The birds at our feeders are part of another ecosystem on our farm. We feed them suet and sunflower seeds in the winter and we provide shelterbelt trees for fruit, insects and shelter in the summer. During the summer, the hummingbirds and other nectar feeders pollinate our trees. Other birds eat insects in our gardens and on our fruit trees. The chickadees, nut hatches, juncos and wood peckers at our feeders this week also provide something not so obvious. The crisp demarcation between the white feathers and the gray feathers on a junco’s back is absolutely beautiful. The nuthatches, hopping upside down along the trunk of the crab apple outside our window make me smile. The pileated woodpecker clings to the suet feeder and then drops and rolls into a swooping flight through the trees. It looks so much like I imagine a pterodactyl would look, flying through the skies of the prehistoric earth that I am reminded of our connections to the past.

And finally, I have ecosystems within my house. This week when I did the laundry, a long overdue chore, I wondered exactly how long the laundry had been waiting for me. At the bottom of a pile of sheets, I found a cluster of squash seeds. The squash have been quietly rotting in the basement since October. I know that I’ve done the laundry more recently than October. So just when did a mouse decide that our dirty sheets would make a good storage facility? Mice are a part of rural living. In the fall, when the nights turn cold and the days grow short, they find their way into the tightest houses. Oolong, the cat, does her part, leaving gifts of mouse parts in surprising locations, but evidently, she’s not working quite hard enough. Usually, we hear mice in the walls, but this year, they’ve been quiet – building granaries in our dirty clothes pile, I guess, expanding their ecosystem to include parts of the house I had always considered mine.

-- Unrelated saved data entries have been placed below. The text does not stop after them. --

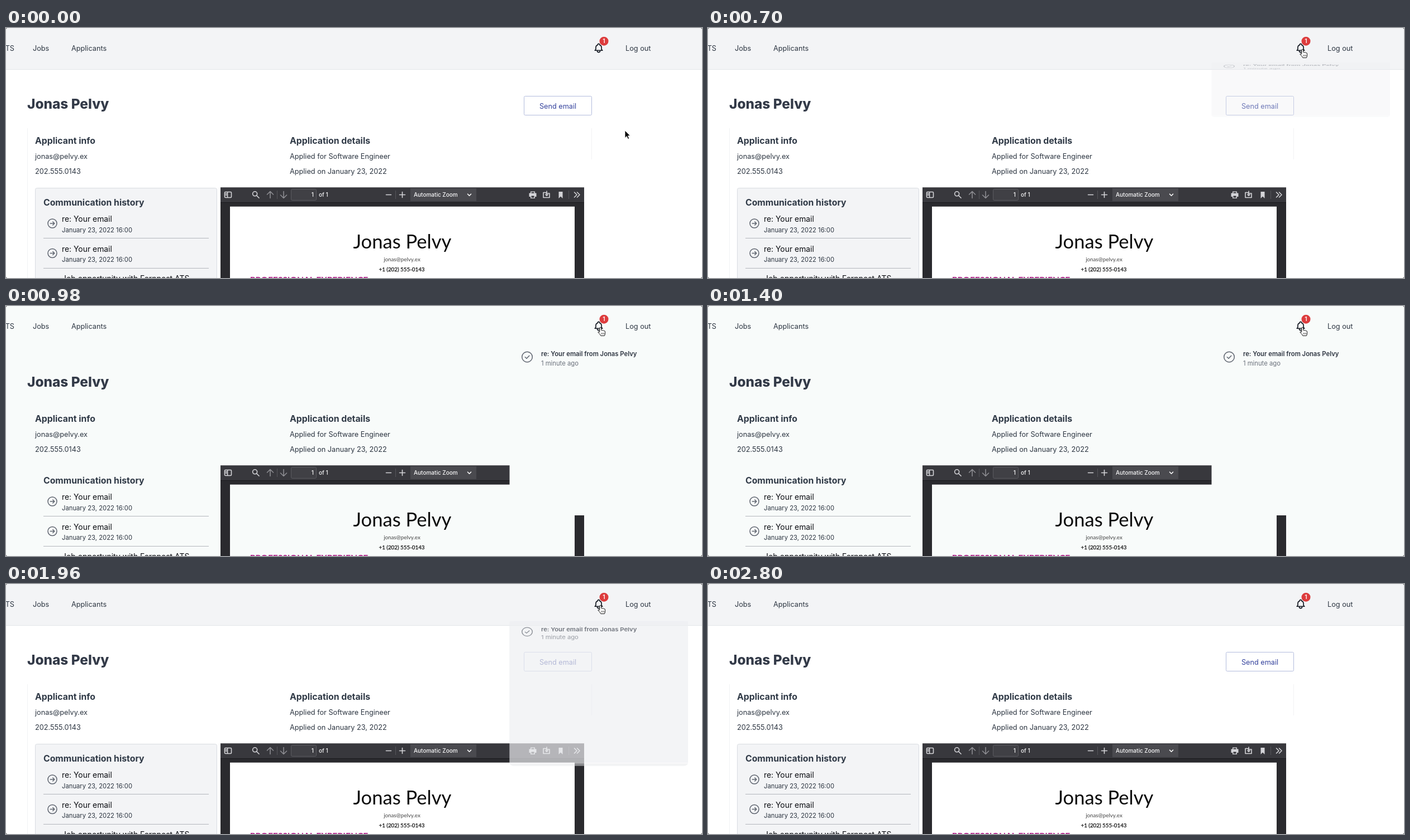
Write an HTML page that moves like this. It is 1246 px wide and 449 px high and loops after 3.22 s.

```html
<!DOCTYPE html>
<html lang="en">
<head>
<meta charset="utf-8">
<title>Applicant notifications</title>
<style>
html, body { margin: 0; width: 100%; height: 100%; overflow: hidden; background: #fff; }
svg { display: block; font: 12.7px Inter, sans-serif; }
text { white-space: pre; }
.page { fill: #fff; }
.grey { fill: #f3f4f6; }
.sheet { fill: #eeeff2; }
.flat .page, .flat .grey, .flat .sheet { fill: #f8fbfa; stroke: none; }
.flat .edge { display: none; }
.body { fill: #2d3642; }
.title { font-size: 24.4px; font-weight: 800; fill: #333a48; }
.head { font-size: 15.8px; font-weight: 700; fill: #303a47; }
.subject { font-size: 13.9px; fill: #0b0d12; }
.small { font-size: 11.25px; }
.line { fill: none; stroke-linecap: round; stroke-linejoin: round; }
.icon { stroke: #5d636e; stroke-width: 1.5; }
.tool { stroke: #d4d4d8; stroke-width: 1.6; }
.dim { stroke: #8c8c91; }
.bar { font-size: 10px; font-weight: 500; fill: #f9f9fa; }
.resume { font-family: Lato, sans-serif; text-anchor: middle; }
.mid { text-anchor: middle; }
</style>
</head>
<body>
<svg id="stage" width="1246" height="449" viewBox="0 0 1246 449">
  <defs>
    <g id="sent" class="line icon">
      <circle r="8"/>
      <path d="M-3.8 0H3.8M.8-3 3.8 0 .8 3"/>
    </g>
  </defs>

  <rect class="page" width="1246" height="449"/>
  <rect class="grey" width="1246" height="74"/>
  <path class="edge" d="M0 74.5H1246" stroke="#e3e6ea"/>
  <path class="edge" d="M38.5 180V449M1048.5 180V236" stroke="#f1f2f4"/>

  <g class="body">
    <text x="15" y="41" text-anchor="end">ATS</text>
    <text x="48" y="41">Jobs</text>
    <text x="117" y="41">Applicants</text>
    <text x="1109" y="41">Log out</text>
  </g>

  <text class="title" x="38" y="144.5">Jonas Pelvy</text>
  <g class="edge">
    <rect x="927.5" y="122.5" width="121" height="34" rx="2" fill="#fff" stroke="#b3bcdd"/>
    <text class="mid" x="988" y="144.5" fill="#35439d">Send email</text>
  </g>

  <text class="head" x="52" y="208">Applicant info</text>
  <text class="head" x="508" y="208">Application details</text>
  <g class="body">
    <text x="52" y="234.5">jonas@pelvy.ex</text>
    <text x="52" y="261.5">202.555.0143</text>
    <text x="508" y="234.5">Applied for Software Engineer</text>
    <text x="508" y="261.5">Applied on January 23, 2022</text>
  </g>

  <rect class="grey" x="52.5" y="287.5" width="325" height="180" rx="3" stroke="#d9dce1"/>
  <text class="head" x="67" y="319">Communication history</text>
  <use href="#sent" x="83" y="351"/>
  <text class="subject" x="100" y="348">re: Your email</text>
  <text class="small body" x="100" y="366.5">January 23, 2022 16:00</text>
  <use href="#sent" x="83" y="404.5"/>
  <text class="subject" x="100" y="401.5">re: Your email</text>
  <text class="small body" x="100" y="420">January 23, 2022 16:00</text>
  <path d="M67 377.5H363M67 431.5H363" stroke="#b3b6bc"/>
  <text class="subject" x="100" y="454.5">Job opportunity with Fernpost ATS</text>

  <!-- document viewer -->
  <rect x="384" y="286.5" width="651" height="163" fill="#2a2a2e"/>
  <rect x="384" y="286.5" width="651" height="26.5" fill="#38383d"/>
  <path d="M384 313.5H1035" stroke="#1b1b1e"/>
  <path d="M485.5 292V307M697.5 292V307M1007.5 292V307" stroke="#55555a"/>
  <rect x="510.5" y="289.5" width="45" height="20" rx="2" fill="#404045" stroke="#5b5b60"/>
  <rect x="724" y="288" width="118" height="23" fill="#4a4a4f"/>
  <g class="line tool">
    <rect x="391.5" y="294.5" width="12" height="10" rx="1.5"/>
    <path d="M396.5 295V304M393 297.5H395M393 300H395"/>
    <circle cx="445.6" cy="297.8" r="4"/>
    <path d="M448.8 301 453 305.2"/>
    <path class="dim" d="M473 305.5V293.5M467.5 299 473 293.5 478.5 299M497 293.5V305.5M491.5 300 497 305.5 502.5 300"/>
    <path d="M680.5 299.5H689.5M704.5 299.5H714.5M709.5 294.5V304.5"/>
    <path d="M826.5 298.2 829.5 301.2 832.5 298.2" stroke="#fff"/>
    <path d="M962 295.5H966L967.5 297H973V304.5H962ZM968 293V301M965.8 299 968 301.2 970.2 299"/>
    <path d="M1017.5 295 1022 299.5 1017.5 304M1022.5 295 1027 299.5 1022.5 304"/>
  </g>
  <path d="M939 293.5H947V296.5H949.5V303H947V306H939V303H936.5V296.5H939ZM989.5 294H996.5V306L993 302.5 989.5 306Z" fill="#d4d4d8"/>
  <path d="M940.5 294.8H945.5V296.8H940.5ZM940.5 301.5H945.5V304.8H940.5Z" fill="#38383d"/>
  <g class="bar">
    <text x="551" y="303" text-anchor="end">1</text>
    <text x="560" y="303">of 1</text>
    <text x="730" y="303">Automatic Zoom</text>
  </g>
  <rect class="page" x="401" y="320.7" width="617" height="129"/>
  <g class="resume">
    <text x="709.5" y="395.5" font-size="34.6" fill="#0c0c0c">Jonas Pelvy</text>
    <text x="709" y="418.5" font-size="9.8" fill="#444">jonas@pelvy.ex</text>
    <text x="708.5" y="436.5" font-size="9.8" fill="#111" stroke="#111" stroke-width=".25">+1 (202) 555-0143</text>
    <text x="542.5" y="458" font-size="15.6" font-weight="700" fill="#b0258b">PROFESSIONAL EXPERIENCE</text>
  </g>

  <!-- notification dropdown -->
  <g id="panel">
    <rect class="edge" x="901.5" y="68.5" width="319.5" height="313.5" rx="7" fill="#e6e7ea" opacity=".75"/>
    <rect class="sheet" x="901.5" y="68.5" width="319.5" height="307.5"/>
    <path class="edge" d="M901.5 376H1221" stroke="#fff"/>
    <g class="line icon">
      <circle cx="933" cy="91.5" r="9.3"/>
      <path d="M929.3 91.8 932 94.3 936.8 89.2"/>
    </g>
    <text class="small" x="958" y="90" font-weight="600" fill="#2d3440">re: Your email from Jonas Pelvy</text>
    <text class="small" x="958" y="107" fill="#6b717c">1 minute ago</text>
  </g>

  <path class="line" transform="translate(1050.8 25.8) scale(.85)" stroke="#151a23" stroke-width="2" d="M15 17h5l-1.4-1.4A2 2 0 0 1 18 14.2V11a6 6 0 0 0-4-5.66V5a2 2 0 1 0-4 0v.34A6 6 0 0 0 6 11v3.2c0 .5-.2 1-.6 1.4L4 17h5m6 0v1a3 3 0 1 1-6 0v-1m6 0H9"/>
  <circle cx="1070.5" cy="23.7" r="8" fill="#dd3c3d"/>
  <text class="mid" x="1070.5" y="27.4" font-size="10.3" font-weight="600" fill="#fff">1</text>

  <circle id="press" cx="1064.2" cy="39" r="28" fill="none" stroke="#111" stroke-width="1.7"/>
  <path id="arrow" d="M0 0V13.5L3.2 10.6 5.5 15.5 7.7 14.5 5.5 9.7H9.6Z" fill="#000" stroke="#fff" stroke-width=".9"/>
  <g id="hand" stroke="#111" stroke-linejoin="round">
    <path transform="translate(-5 -.6)" fill="#fff" d="M3.7 8.5V2Q3.7 .4 5.2 .4T6.7 2V5.6Q7.8 4.8 8.9 6 10.3 5.2 11.3 6.6 13.6 6.2 13.6 8.4V10.8Q13.6 13 12.4 15.4H5.8Q4.8 13 .8 9 1.2 7 3.7 9Z"/>
    <path d="M2 9.4v3M4.2 9.4v3M6.4 9.4v3" stroke-width=".7"/>
  </g>
  <path d="M0 0H2L0 2ZM1246 0V2L1244 0ZM0 449V447L2 449ZM1246 449H1244L1246 447Z" fill="#777"/>
</svg>

<script>
const LOOP = 3220, STEP = 70, FADE = 300;
const OPEN = 616, CLOSE = 1894, PANEL_TOP = 58.5;
const [stage, panel, press, arrow, hand] =
  ['stage', 'panel', 'press', 'arrow', 'hand'].map(id => document.getElementById(id));

const clamp = v => Math.min(1, Math.max(0, v));
const smooth = v => v * v * (3 - 2 * v);
const mix = (a, b, k) => a + (b - a) * k;
const show = (el, on) => el.setAttribute('visibility', on ? 'visible' : 'hidden');

// cubic-bezier(.4, 0, .2, 1)
function ease(x) {
  if (x <= 0 || x >= 1) return clamp(x);
  let lo = 0, hi = 1, u;
  for (let i = 0; i < 24; i++) {
    u = (lo + hi) / 2;
    const at = 1.2 * u * (1 - u) ** 2 + 0.6 * u * u * (1 - u) + u ** 3;
    if (at < x) lo = u; else hi = u;
  }
  return 3 * u * u * (1 - u) + u ** 3;
}

function pointer(t) {
  if (t < 2100) {
    const k = smooth(clamp(t / 560));
    return [mix(1108, 1064, k), mix(184, 38.6, k)];
  }
  const k = clamp((t - 2100) / 700) ** 2.6;
  return [mix(1064, 668, k), mix(38.6, 452, k)];
}

function draw(t) {
  const closing = t >= CLOSE;
  const scale = closing ? 1 - ease((t - CLOSE) / FADE) : ease((t - OPEN) / FADE);
  show(panel, scale > 0);
  panel.setAttribute('opacity', closing ? scale * scale : scale);
  panel.setAttribute('transform', `translate(0 ${PANEL_TOP * (1 - scale)}) scale(1 ${scale})`);
  stage.classList.toggle('flat', t >= 980 && t < 1890);

  show(press, t === 560 || t === 1820);

  const [x, y] = pointer(t);
  const onBell = Math.abs(x - 1061) < 18 && y < 58;
  const visible = t < 2800;
  for (const el of [arrow, hand]) {
    el.setAttribute('transform', `translate(${x} ${y})`);
    show(el, visible && onBell === (el === hand));
  }
}

const start = performance.now();
function tick() {
  const t = (performance.now() - start) % LOOP;
  draw(Math.floor(t / STEP) * STEP);
  requestAnimationFrame(tick);
}
tick();
</script>
</body>
</html>
```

  1. Mice seem to be a part of city living too. Gypsum just left us a mousey gift in the kitchen.

  2. Just came across your blog today and was intrigued to see more sheep ranchers who are paying attention to their ranch ecosystems.

    These ecosystems are integral to ranch operations that rely on them for raising healthy livestock.

    Good post.

    Sk. Canada Sheep Rancher